[[ Records for this exercise, beginning ]]
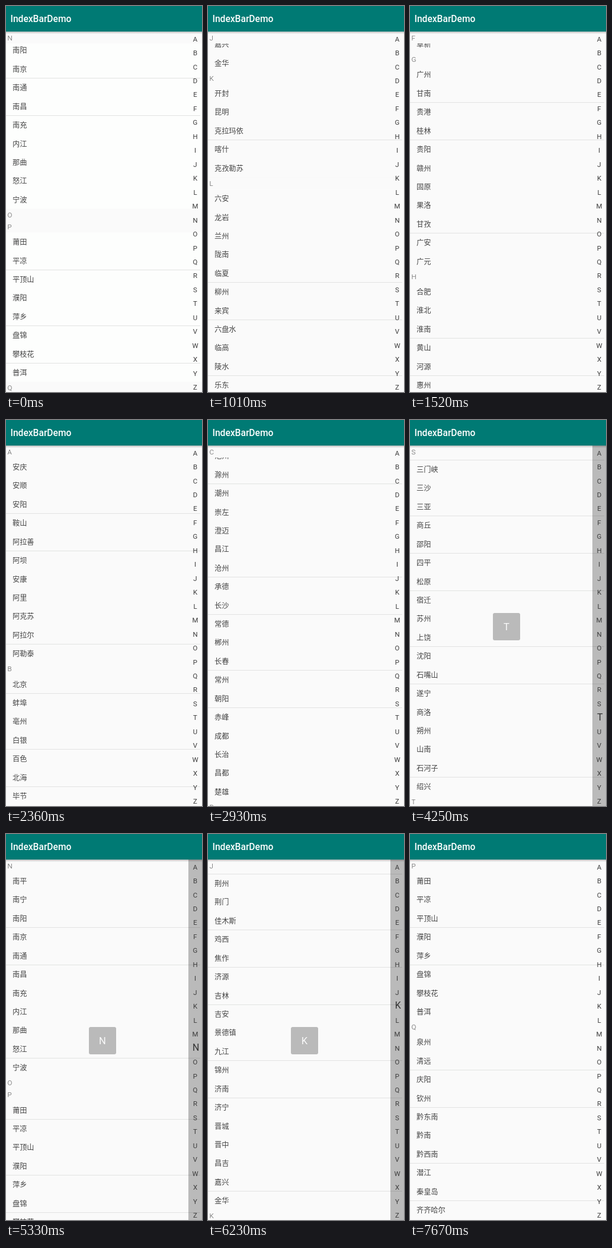
Recreate the animation shown at these times as an HTML page with a canvas. Size 331 by 650 pixels, loop 8 s.

```html
<!DOCTYPE html>
<html lang="zh">
<head>
<meta charset="utf-8">
<title>IndexBarDemo</title>
<style>
  html, body { margin: 0; width: 100%; height: 100%; overflow: hidden; background: #fafafa; }
  canvas { display: block; width: 331px; height: 650px; }
</style>
</head>
<body>
<canvas id="stage"></canvas>
<script>
const W = 331, H = 650, LOOP = 8000;
const TOP = 43, HEAD = 20, ROW = 31.42, BOTTOM_GAP = 589.6;
const LATIN = 'Roboto, sans-serif';
const CJK = '"Noto Sans CJK SC", "Noto Sans CJK", sans-serif';
const ALPHABET = 'ABCDEFGHIJKLMNOPQRSTUVWXYZ';

const cities = {
  A: '安庆 安顺 安阳 鞍山 阿拉善 阿坝 安康 阿里 阿克苏 阿拉尔 阿勒泰',
  B: '北京 蚌埠 亳州 白银 百色 北海 毕节 白沙 保亭 保定 白城 白山 本溪 包头 巴彦淖尔 滨州 宝鸡 巴中 保山',
  C: '重庆 池州 滁州 潮州 崇左 澄迈 昌江 沧州 承德 长沙 常德 郴州 长春 常州 朝阳 赤峰 成都 长治 昌都 楚雄',
  D: '东莞 定西 大庆 大兴安岭 儋州 定安县 东方 大连 丹东 达州 东营 德州 大同 德阳 迪庆 大理 德宏',
  E: '鄂州 恩施 鄂尔多斯',
  F: '阜阳 福州 佛山 防城港 抚州 抚顺 阜新',
  G: '广州 甘南 贵港 桂林 贵阳 赣州 固原 果洛 甘孜 广安 广元',
  H: '合肥 淮北 淮南 黄山 河源 惠州 贺州 河池 海口 邯郸 衡水 鹤壁 哈尔滨 鹤岗 黑河 黄石 黄冈 衡阳 怀化 淮安 葫芦岛 呼和浩特 呼伦贝尔 海东 海北 黄南 海西 菏泽 汉中 红河 哈密 和田 杭州 湖州',
  I: '',
  J: '金昌 酒泉 嘉峪关 江门 揭阳 荆州 荆门 佳木斯 鸡西 焦作 济源 吉林 吉安 景德镇 九江 锦州 济南 济宁 晋城 晋中 昌吉 嘉兴 金华',
  K: '开封 昆明 克拉玛依 喀什 克孜勒苏',
  L: '六安 龙岩 兰州 陇南 临夏 柳州 来宾 六盘水 临高 陵水 乐东 廊坊 洛阳 漯河 娄底 辽源 连云港 辽阳 临沂 聊城 吕梁 临汾 泸州 乐山 凉山 拉萨 林芝 丽江 临沧 丽水',
  M: '马鞍山 茂名 梅州 牡丹江 绵阳 眉山',
  N: '南平 南宁 南阳 南京 南通 南昌 南充 内江 那曲 怒江 宁波',
  O: '',
  P: '莆田 平凉 平顶山 濮阳 萍乡 盘锦 攀枝花 普洱',
  Q: '泉州 清远 庆阳 钦州 黔东南 黔南 黔西南 潜江 秦皇岛 齐齐哈尔 七台河 琼海 琼中 青岛 曲靖 衢州',
  R: '日照 日喀则',
  S: '上海 宿州 三明 深圳 汕头 韶关 汕尾 石家庄 双鸭山 绥化 十堰 随州 三门峡 三沙 三亚 商丘 邵阳 四平 松原 宿迁 苏州 上饶 沈阳 石嘴山 遂宁 商洛 朔州 山南 石河子 绍兴',
  T: '天津 铜陵 天水 铜仁 唐山 通化 泰州 铁岭'
};

const offset = {};
const sections = [];
let listHeight = 0;
for (const [letter, names] of Object.entries(cities)) {
  const rows = names ? names.split(' ') : [];
  offset[letter] = listHeight;
  sections.push({ letter, rows, y: listHeight });
  listHeight += HEAD + rows.length * ROW;
}

const fling = p => 1 - (1 - p ** 1.5) ** 3;
const speedUp = p => p * p;
const slowDown = p => 1 - (1 - p) ** 2;

// Finger scrolling: start, end, from, to, easing
const swipes = [
  [800, 1520, offset.O - 298.2, offset.G - 36.4, fling],
  [1550, 2360, offset.G - 36.4, 0, fling],
  [2510, 3050, 0, offset.D - 566, fling],
  [3320, 3560, offset.D - 566, offset.D - 266, speedUp],
  [3560, 4100, offset.D - 266, offset.D + 409, slowDown]
];

// Dragging along the index bar: start, end, letters passed
const drags = [
  [4130, 4250, 'QRST'], [4850, 5000, 'SRQP'], [5180, 5180, 'O'],
  [5330, 5660, 'NMLK'], [5870, 6020, 'JIJ'], [6230, 6230, 'K'],
  [6470, 7220, 'LMNOPQRSRQP']
];
const RELEASE = 7340;

// Each touched letter scrolls just far enough to bring its header into view
const touches = [];
let jump = offset.D + 409;
for (const [from, to, letters] of drags)
  [...letters].forEach((letter, i) => {
    jump = Math.max(Math.min(jump, offset[letter]), offset[letter] - BOTTOM_GAP);
    const time = from + (to - from) * i / Math.max(1, letters.length - 1);
    touches.push({ time, letter, scroll: jump });
  });

function scrollAt(t) {
  let y = swipes[0][2];
  for (const [start, stop, a, b, ease] of swipes)
    if (t >= start) y = a + (b - a) * ease(Math.min(1, (t - start) / (stop - start)));
  return y;
}

const canvas = document.getElementById('stage');
const ctx = canvas.getContext('2d');
const ratio = window.devicePixelRatio || 1;
canvas.width = W * ratio;
canvas.height = H * ratio;
ctx.scale(ratio, ratio);

function rect(x, y, w, h, fill) {
  ctx.fillStyle = fill;
  ctx.fillRect(x, y, w, h);
}

function text(str, x, baseline, font, fill, align = 'left') {
  ctx.font = font;
  ctx.textAlign = align;
  ctx.fillStyle = fill;
  ctx.fillText(str, x, baseline);
}

function drawHeader(letter, y) {
  rect(0, y, W, HEAD, '#fafafa');
  text(letter, 2.5, y + 14.7, '300 11.5px ' + LATIN, '#505050');
}

function drawList(scroll) {
  let sticky;
  for (const { letter, rows, y } of sections) {
    const headY = TOP + y - scroll;
    if (headY <= TOP) sticky = { letter, y: TOP };
    else if (sticky && headY < TOP + HEAD) sticky.y = Math.min(sticky.y, headY - HEAD);
    if (headY > H) break;
    rows.forEach((name, i) => {
      const rowY = headY + HEAD + i * ROW;
      if (rowY < TOP - ROW || rowY > H) return;
      text(name, 11, rowY + 21, '12.2px ' + CJK, '#444');
      // Hairlines thinner than a pixel only show at some positions
      const lineY = rowY + ROW + 0.02, px = Math.floor(lineY);
      if (i < rows.length - 1 && lineY - px < 0.36) rect(0, px, 328, 1, '#e2e3e2');
    });
    drawHeader(letter, headY);
  }
  if (sticky) drawHeader(sticky.letter, sticky.y);
}

function drawIndex(active) {
  const shade = 'rgba(0, 0, 0, 0.26)';
  if (active) rect(308, TOP, W - 308, H - TOP, shade);
  [...ALPHABET].forEach((letter, i) => {
    const y = 55.6 + i * 23.46;
    if (letter === active) text(letter, 320.8, y + 4.2, '16px ' + LATIN, '#333', 'center');
    else text(letter, 319.5, y + 4, '11.5px ' + LATIN, '#3c3c3c', 'center');
  });
  if (!active) return;
  ctx.beginPath();
  ctx.roundRect(140, 325, 46, 46, 3);
  ctx.fillStyle = shade;
  ctx.fill();
  text(active, 163, 354, '16.5px ' + LATIN, '#fafafa', 'center');
}

function drawAppBar() {
  const shadow = ctx.createLinearGradient(0, TOP, 0, TOP + 4);
  shadow.addColorStop(0, 'rgba(0, 0, 0, 0.25)');
  shadow.addColorStop(1, 'rgba(0, 0, 0, 0)');
  rect(0, TOP, W, 4, shadow);
  rect(0, 0, W, TOP, '#007a74');
  text('IndexBarDemo', 7.5, 27.3, '500 15.6px ' + LATIN, '#fff');
}

function draw() {
  const t = performance.now() % LOOP;
  const touch = touches.filter(e => e.time <= t).pop();
  rect(0, 0, W, H, t < 500 ? '#fdfefd' : '#fafafa');
  drawList(touch ? touch.scroll : scrollAt(t));
  drawIndex(touch && t < RELEASE ? touch.letter : null);
  drawAppBar();
  requestAnimationFrame(draw);
}
draw();
</script>
</body>
</html>
```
[[ Records for this exercise, end ]]
Within the lines above, find those holding the word "active" and copy them.

function drawIndex(active) {
  if (active) rect(308, TOP, W - 308, H - TOP, shade);
    if (letter === active) text(letter, 320.8, y + 4.2, '16px ' + LATIN, '#333', 'center');
  if (!active) return;
  text(active, 163, 354, '16.5px ' + LATIN, '#fafafa', 'center');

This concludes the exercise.